*** ENTRIES SUPPLIED ***

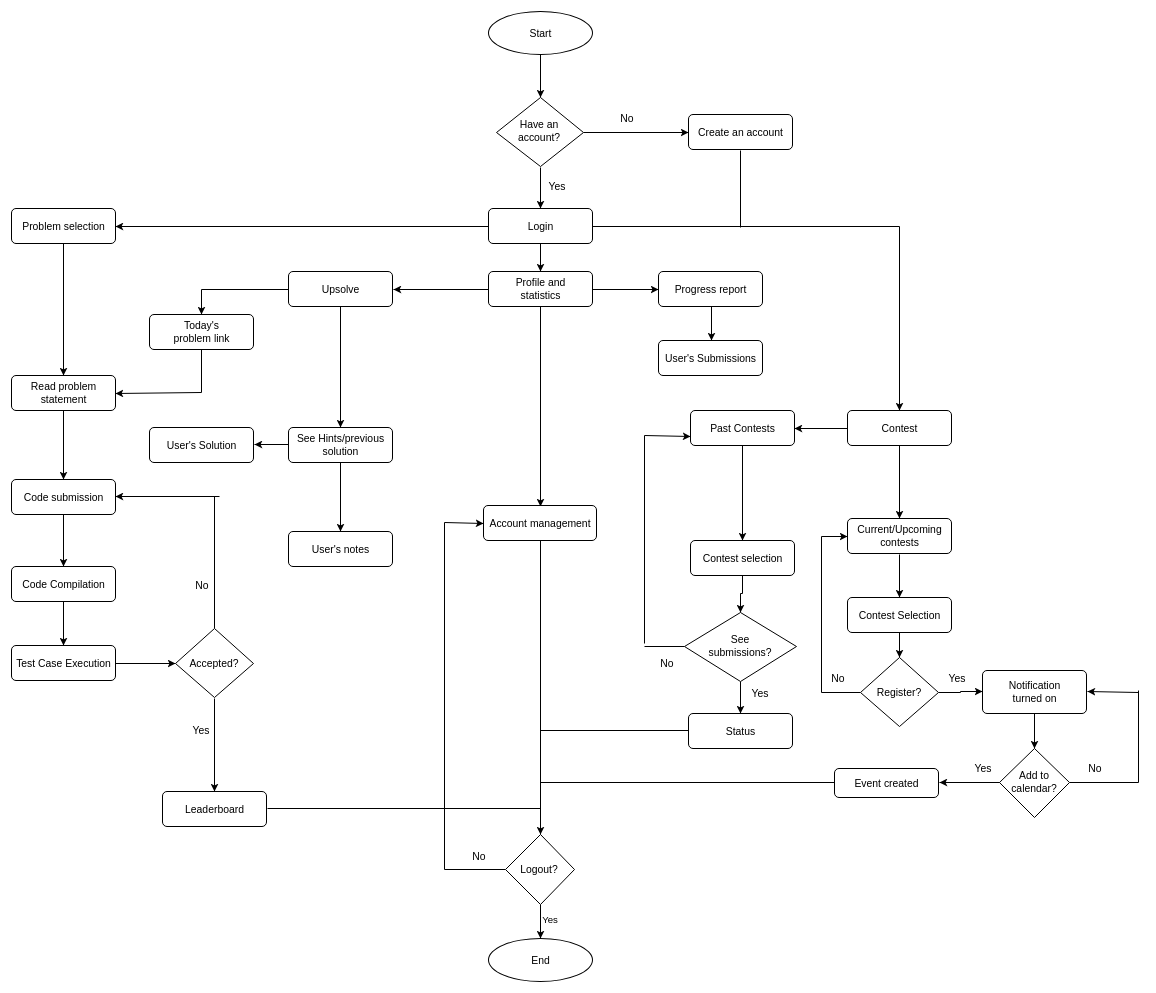
<!DOCTYPE html>
<html lang="en">
<head>
<meta charset="utf-8">
<title>Coding platform user flow</title>
<style>
:root { --ink: #000; --paper: #fff; --step-w: 105px; --step-h: 36px; }
* { box-sizing: border-box; }
html, body { margin: 0; background: var(--paper); }
.flowchart {
  position: relative; width: 1156px; height: 993px; overflow: hidden;
  background: var(--paper); color: var(--ink);
  font: 10.4px/13px "Liberation Sans", Arial, sans-serif;
}
.connectors { position: absolute; left: 0; top: 0; }
.connectors .flow, .connectors .link, .connectors .diamonds { fill: none; stroke: var(--ink); stroke-width: 1; }
.connectors .flow path { marker-end: url(#arrow); }
.connectors .diamonds { fill: var(--paper); }
.step, .terminal, .question, .answer {
  position: absolute; display: flex; align-items: center; justify-content: center;
  text-align: center; white-space: nowrap;
}
.step, .terminal { background: var(--paper); border: 1px solid var(--ink); }
.step { width: var(--step-w); height: var(--step-h); border-radius: 5px; }
.terminal { width: 105px; height: 44px; border-radius: 50%; }
.question { width: 90px; height: 30px; transform: translate(-50%, -50%); }
.answer { transform: translate(-50%, -50%); }
.answer.small { font-size: 9.6px; }
</style>
</head>
<body>
<main class="flowchart">
  <svg class="connectors" width="1156" height="993" viewBox="0 0 1156 993" aria-hidden="true">
    <defs>
      <marker id="arrow" markerUnits="userSpaceOnUse" markerWidth="9" markerHeight="8" refX="8" refY="4" orient="auto">
        <path d="M0 0L8 4L0 8L2 4Z" fill="#000"/>
      </marker>
    </defs>
    <g transform="translate(.5 .5)">
      <g class="flow">
        <path d="M540 54V97"/>
        <path d="M583 132H688"/>
        <path d="M540 167V208"/>
        <path d="M488 226H115"/>
        <path d="M592 226H899V410"/>
        <path d="M540 243V271"/>
        <path d="M488 289H393"/>
        <path d="M592 289H658"/>
        <path d="M711 306V340"/>
        <path d="M288 289H201V314"/>
        <path d="M201 349V392L115 393"/>
        <path d="M63 243V375"/>
        <path d="M63 410V479"/>
        <path d="M63 514V566"/>
        <path d="M63 600V645"/>
        <path d="M115 663H175"/>
        <path d="M214 628V496M219 496H115"/>
        <path d="M214 698V791"/>
        <path d="M340 306V427"/>
        <path d="M288 444H254"/>
        <path d="M340 462V531"/>
        <path d="M540 306V506"/>
        <path d="M540 540V834"/>
        <path d="M505 869H444V522L483 523"/>
        <path d="M540 904V938"/>
        <path d="M847 428H794"/>
        <path d="M899 445V518"/>
        <path d="M899 554V597"/>
        <path d="M899 632V657"/>
        <path d="M860 692H821V536H847"/>
        <path d="M938 692H960V691H982"/>
        <path d="M1034 713V748"/>
        <path d="M1000 782H939"/>
        <path d="M1069 782H1138V690M1138 692L1087 691"/>
        <path d="M742 445V540"/>
        <path d="M742 575V593H740V612"/>
        <path d="M740 681V713"/>
        <path d="M684 646H644M644 643V435L690 436"/>
      </g>
      <g class="link">
        <path d="M740 150V227"/>
        <path d="M688 730H540"/>
        <path d="M835 782H540"/>
        <path d="M267 808H540"/>
      </g>
      <g class="diamonds">
        <polygon points="540,97 583,132 540,166 496,132"/>
        <polygon points="214,628 253,663 214,697 175,663"/>
        <polygon points="740,612 796,646 740,681 684,646"/>
        <polygon points="899,657 938,692 899,726 860,692"/>
        <polygon points="1034,748 1069,782 1034,817 999,782"/>
        <polygon points="540,834 574,869 540,904 505,869"/>
      </g>
    </g>
  </svg>

  <!-- Entry -->
  <div class="terminal" style="left:488px;top:11px">Start</div>
  <div class="question" style="left:539px;top:131px">Have an<br>account?</div>
  <div class="step" style="left:688px;top:114px">Create an account</div>
  <div class="step" style="left:488px;top:208px">Login</div>

  <!-- Problem solving -->
  <div class="step" style="left:11px;top:208px">Problem selection</div>
  <div class="step" style="left:11px;top:375px">Read problem<br>statement</div>
  <div class="step" style="left:11px;top:479px">Code submission</div>
  <div class="step" style="left:11px;top:566px">Code Compilation</div>
  <div class="step" style="left:11px;top:645px">Test Case Execution</div>
  <div class="question" style="left:214px;top:663px">Accepted?</div>
  <div class="step" style="left:162px;top:791px">Leaderboard</div>

  <!-- Upsolve -->
  <div class="step" style="left:288px;top:271px">Upsolve</div>
  <div class="step" style="left:149px;top:314px">Today's<br>problem link</div>
  <div class="step" style="left:288px;top:427px">See Hints/previous<br>solution</div>
  <div class="step" style="left:149px;top:427px">User's Solution</div>
  <div class="step" style="left:288px;top:531px">User's notes</div>

  <!-- Profile -->
  <div class="step" style="left:488px;top:271px">Profile and<br>statistics</div>
  <div class="step" style="left:658px;top:271px">Progress report</div>
  <div class="step" style="left:658px;top:340px">User's Submissions</div>
  <div class="step" style="left:483px;top:505px;width:114px">Account management</div>

  <!-- Past contests -->
  <div class="step" style="left:690px;top:410px">Past Contests</div>
  <div class="step" style="left:690px;top:540px">Contest selection</div>
  <div class="question" style="left:740px;top:646px">See<br>submissions?</div>
  <div class="step" style="left:688px;top:713px">Status</div>

  <!-- Upcoming contests -->
  <div class="step" style="left:847px;top:410px">Contest</div>
  <div class="step" style="left:847px;top:518px">Current/Upcoming<br>contests</div>
  <div class="step" style="left:847px;top:597px">Contest Selection</div>
  <div class="question" style="left:899px;top:692px">Register?</div>
  <div class="step" style="left:982px;top:670px;height:44px">Notification<br>turned on</div>
  <div class="question" style="left:1034px;top:782px">Add to<br>calendar?</div>
  <div class="step" style="left:834px;top:768px;height:30px">Event created</div>

  <!-- Exit -->
  <div class="question" style="left:539px;top:869px">Logout?</div>
  <div class="terminal" style="left:488px;top:938px">End</div>

  <!-- Branch answers -->
  <span class="answer" style="left:627px;top:118px">No</span>
  <span class="answer" style="left:557px;top:186px">Yes</span>
  <span class="answer" style="left:202px;top:585px">No</span>
  <span class="answer" style="left:201px;top:730px">Yes</span>
  <span class="answer" style="left:667px;top:663px">No</span>
  <span class="answer" style="left:760px;top:693px">Yes</span>
  <span class="answer" style="left:838px;top:678px">No</span>
  <span class="answer" style="left:957px;top:678px">Yes</span>
  <span class="answer" style="left:983px;top:768px">Yes</span>
  <span class="answer" style="left:1095px;top:768px">No</span>
  <span class="answer" style="left:479px;top:856px">No</span>
  <span class="answer small" style="left:550px;top:919px">Yes</span>
</main>
</body>
</html>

*** End of ENTRIES SUPPLIED ***

TASK REQUIREMENTS -
Look through the preceding entries for the word "align". Report how many lines hold it, and only that number.

ANSWER SPACE -
2